He’s a self-proclaimed pop surrealist, someone whose artwork stylizes society.
After graduating from college in May, it didn’t take long for the 2009 Huron High School graduate to determine the next step in his journey. He moved to San Francisco this past week in hopes of expanding his creative scope.
“It made sense,” Rupert said. “A second-generation pop surrealist should go where the first generation started.”
Pop surrealism is a contemporary art style that aims to mold and exaggerate political or societal icons to the point of being surreal. It’s sometimes satirical and is very marketable in California, where it originated in the early 1990s.

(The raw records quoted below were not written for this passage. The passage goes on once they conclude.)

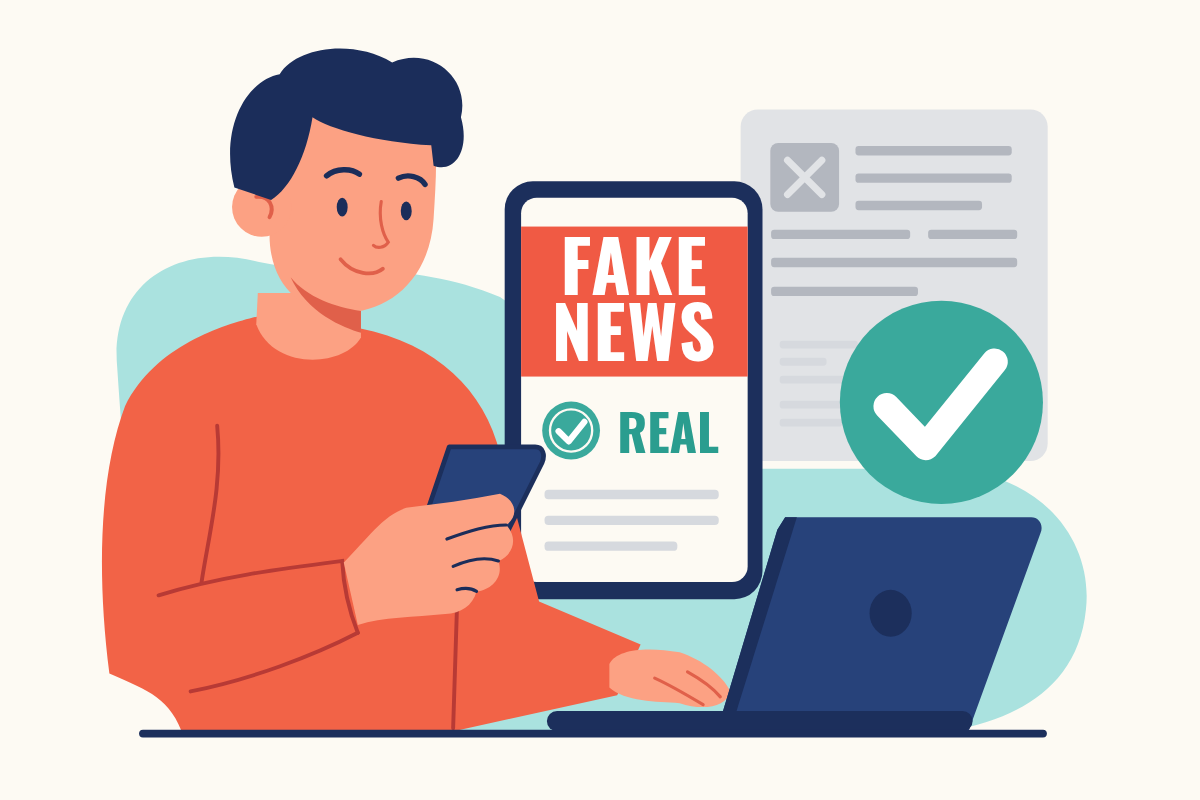
<!DOCTYPE html>
<html lang="en">
<head>
<meta charset="utf-8">
<title>Checking the News</title>
<link rel="stylesheet" href="https://fonts.googleapis.com/css2?family=Oswald:wght@600;700&display=swap">
<style>
  :root {
    --cream: #fdfaf3;
    --teal-soft: #aae2df;
    --teal: #3aa99c;
    --teal-text: #2a9d8f;
    --navy: #1b2d5a;
    --navy-mid: #27427a;
    --navy-deep: #1c2f5c;
    --sweater: #f26347;
    --sweater-line: #b83a35;
    --skin: #fca183;
    --skin-shade: #e0604a;
    --headline: #f05a44;
    --paper: #e1e3e6;
    --paper-mark: #b3b7bf;
    --bar: #d6d9de;
    --white: #ffffff;
  }
  html, body { margin: 0; padding: 0; overflow: hidden; background: var(--cream); }
  .canvas { width: 1200px; height: 800px; display: block; }
  .headline { font-family: "Oswald", "Arial Narrow", sans-serif; font-weight: 700; fill: var(--white); }
  .verdict { font-family: "Oswald", "Arial Narrow", sans-serif; font-weight: 700; fill: var(--teal-text); }
</style>
</head>
<body>
<svg class="canvas" viewBox="0 0 1536 1024" xmlns="http://www.w3.org/2000/svg">
  <rect width="1536" height="1024" fill="var(--cream)"/>

  <!-- backdrop blob -->
  <path d="M150 470 C140 360 230 310 330 335 C420 355 520 330 640 380 L950 600 L1200 600 C1330 600 1400 690 1390 780 C1380 880 1300 920 1220 935 L240 935 C180 880 160 620 150 470 Z" fill="var(--teal-soft)"/>

  <!-- document card -->
  <g class="document">
    <rect x="948" y="140" width="393" height="450" rx="22" fill="var(--paper)"/>
    <rect x="986" y="183" width="88" height="88" rx="10" fill="var(--paper-mark)"/>
    <path d="M1008 205 L1052 249 M1052 205 L1008 249" stroke="var(--paper)" stroke-width="9" stroke-linecap="round"/>
    <g fill="var(--paper-mark)">
      <rect x="1095" y="187" width="200" height="12" rx="4"/>
      <rect x="1095" y="222" width="200" height="12" rx="4"/>
      <rect x="1095" y="257" width="162" height="12" rx="4"/>
      <rect x="987" y="294" width="178" height="12" rx="4"/>
      <rect x="1188" y="294" width="114" height="12" rx="4"/>
      <rect x="987" y="330" width="315" height="12" rx="4"/>
      <rect x="987" y="367" width="188" height="12" rx="4"/>
    </g>
    <g fill="var(--bar)">
      <rect x="998" y="436" width="100" height="10" rx="4"/>
      <rect x="998" y="458" width="60" height="10" rx="4"/>
      <rect x="998" y="481" width="100" height="10" rx="4"/>
      <rect x="998" y="513" width="100" height="10" rx="4"/>
      <rect x="998" y="536" width="80" height="10" rx="4"/>
    </g>
  </g>

  <!-- verified badge -->
  <circle cx="1205" cy="515" r="130" fill="var(--teal)"/>
  <path d="M1135 520 L1185 572 L1273 463" fill="none" stroke="var(--white)" stroke-width="34" stroke-linecap="round" stroke-linejoin="round"/>

  <!-- large news phone -->
  <g class="news-phone">
    <rect x="646" y="232" width="330" height="535" rx="36" fill="var(--navy-deep)"/>
    <rect x="667" y="253" width="290" height="492" rx="20" fill="var(--cream)"/>
    <rect x="667" y="290" width="290" height="192" fill="var(--headline)"/>
    <text class="headline" x="812" y="378" font-size="92" text-anchor="middle" letter-spacing="2">FAKE</text>
    <text class="headline" x="812" y="462" font-size="92" text-anchor="middle" letter-spacing="2">NEWS</text>
    <circle cx="731" cy="551" r="37" fill="var(--teal)"/>
    <circle cx="731" cy="551" r="27" fill="none" stroke="var(--cream)" stroke-width="3"/>
    <path d="M715 552 L728 565 L748 540" fill="none" stroke="var(--white)" stroke-width="8" stroke-linecap="round" stroke-linejoin="round"/>
    <text class="verdict" x="790" y="580" font-size="64">REAL</text>
    <g fill="var(--bar)">
      <rect x="697" y="627" width="223" height="12" rx="5"/>
      <rect x="697" y="660" width="223" height="12" rx="5"/>
      <rect x="697" y="693" width="170" height="12" rx="5"/>
    </g>
  </g>

  <!-- person -->
  <g class="person">
    <path d="M160 520 C200 440 290 415 330 405 L460 420 C560 440 620 500 640 580 L690 770 L820 825 L790 890 L585 935 L232 935 C215 890 180 880 140 862 C122 720 130 600 160 520 Z" fill="var(--sweater)"/>
    <path d="M330 375 L462 375 L462 432 C440 470 350 475 328 415 Z" fill="var(--skin)"/>
    <path d="M345 180 C350 120 440 92 520 108 C565 130 560 200 555 280 C550 360 495 400 440 400 C380 400 345 360 345 300 Z" fill="var(--skin)"/>
    <path d="M372 355 C392 400 440 420 462 426 L462 398 C430 394 392 380 372 355 Z" fill="var(--skin-shade)"/>
    <circle cx="335" cy="265" r="38" fill="var(--skin)"/>
    <path d="M328 252 C345 250 352 265 345 278" fill="none" stroke="var(--skin-shade)" stroke-width="5" stroke-linecap="round"/>
    <path d="M300 240 C280 160 318 102 358 95 C380 60 452 50 502 80 C552 58 602 100 590 150 C602 192 582 222 555 212 L552 186 C482 182 422 165 400 150 C392 200 372 240 347 256 Z" fill="var(--navy)"/>
    <g class="face">
      <ellipse cx="438" cy="265" rx="7" ry="12" fill="var(--navy)"/>
      <ellipse cx="520" cy="270" rx="7" ry="12" fill="var(--navy)"/>
      <path d="M418 225 C430 215 450 215 460 223" fill="none" stroke="var(--navy)" stroke-width="7" stroke-linecap="round"/>
      <path d="M510 228 C522 222 538 226 544 236" fill="none" stroke="var(--navy)" stroke-width="7" stroke-linecap="round"/>
      <path d="M488 258 C484 280 490 300 497 310 C492 318 482 318 478 314" fill="none" stroke="var(--skin-shade)" stroke-width="4" stroke-linecap="round"/>
      <path d="M436 332 C452 352 478 354 490 344" fill="none" stroke="var(--skin-shade)" stroke-width="5" stroke-linecap="round"/>
    </g>
    <g fill="none" stroke="var(--sweater-line)" stroke-width="5" stroke-linecap="round">
      <path d="M278 545 C285 620 268 680 258 745"/>
      <path d="M203 762 C280 738 360 728 438 718 C440 760 450 790 458 810"/>
      <path d="M244 885 C320 870 400 840 458 810"/>
      <path d="M585 775 L580 932"/>
    </g>
    <!-- hand-held phone -->
    <path d="M575 572 L685 572 C695 572 698 582 694 592 L640 700 L535 690 Z" fill="var(--navy-mid)" stroke="var(--navy-deep)" stroke-width="6" stroke-linejoin="round"/>
    <path d="M440 720 C470 690 490 660 520 650 C560 645 600 640 640 632 C660 640 665 660 648 672 C665 690 655 712 638 718 C645 738 630 755 610 757 C605 775 590 785 570 786 C530 790 490 790 458 800 Z" fill="var(--skin)"/>
    <g fill="none" stroke="var(--navy)" stroke-width="4" stroke-linecap="round">
      <path d="M572 690 C600 680 625 672 648 672"/>
      <path d="M580 725 C600 716 620 712 638 718"/>
      <path d="M585 755 C595 752 602 752 610 757"/>
    </g>
    <!-- typing hand -->
    <path d="M780 850 C790 830 830 828 870 835 C900 845 925 865 935 885 C930 905 900 910 870 900 C840 898 800 898 780 880 Z" fill="var(--skin)"/>
    <path d="M838 868 C860 878 880 890 900 902 M880 860 C898 870 912 880 922 892" fill="none" stroke="var(--skin-shade)" stroke-width="4" stroke-linecap="round"/>
  </g>

  <!-- laptop -->
  <g class="laptop">
    <path d="M1005 662 L1320 662 C1330 662 1336 672 1332 682 L1240 935 L918 935 L995 678 Z" fill="var(--navy-mid)"/>
    <path d="M1005 662 L1020 662 L935 935 L918 935 L995 678 Z" fill="var(--navy-deep)"/>
    <ellipse cx="1140" cy="785" rx="27" ry="30" fill="var(--navy-deep)"/>
    <rect x="700" y="910" width="545" height="26" rx="13" fill="var(--navy-deep)"/>
  </g>

  <rect x="178" y="934" width="1162" height="10" rx="5" fill="var(--navy-deep)"/>
</svg>
</body>
</html>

Rupert’s work is influenced by tattoo and religious imagery, as well as new-age graffiti.
“It takes things out of context and puts its own political or societal spin on it,” he said.
Rupert graduated in May with honors from the School of Visual Arts in New York City, earning a bachelor’s degree in fine art while majoring in illustration. He also studied at Columbus College of Art and Design.
He featured and sold his works in several exhibitions throughout college. From the age of 15, he spent his summers crafting portraits and airbrush apparel while working for Kaman’s Art Shoppes at Cedar Point, earning some extra cash to support his impending trip out west.
This summer, however, Rupert chose to work on commission pieces for area residents, such as painting an expansive foliage mural on an old storage tank in a backyard on the corner of Berlin and Sprowl roads.
Another recent feat: painting a pair of portraits of legendary athlete Bo Jackson, which he autographed soon after.
“The things you sell in galleries around here are similar to the private commissions, which are a lot more realistic and mostly illustrations of people’s interests,” Rupert said.
Rupert is now living with several similarly aged artists in San Francisco, where the group hopes to establish an art shop combining gallery art and screen print branding, similar to his preferred style. He knows he has a long way to go to achieve his dreams, but said he’ll never stop learning.
His advice to anyone seeking a similar career path: be confident in your artwork and research as much as you can about other artists.
“Don’t just look at art you like, also look at art you don’t like and figure out what still makes that art good,” Rupert said. “Take those constants and apply it to your work. Everyone has their own spin, but consistency is what defines an art movement.”
Thomas Woodruff, chair of the illustration department at the School of Visual Arts, worked closely with Rupert in his final year of college. The young artist is fearless, and ambitious and has a bright future, Woodruff said.
“His touch is complex and delicate, his color sense is keen and he understands how to make paintings with a punch,” Woodruff said. “Being an artist is a bit more of a ‘calling’ than most other professions. Alex seems to be one of the chosen ones.”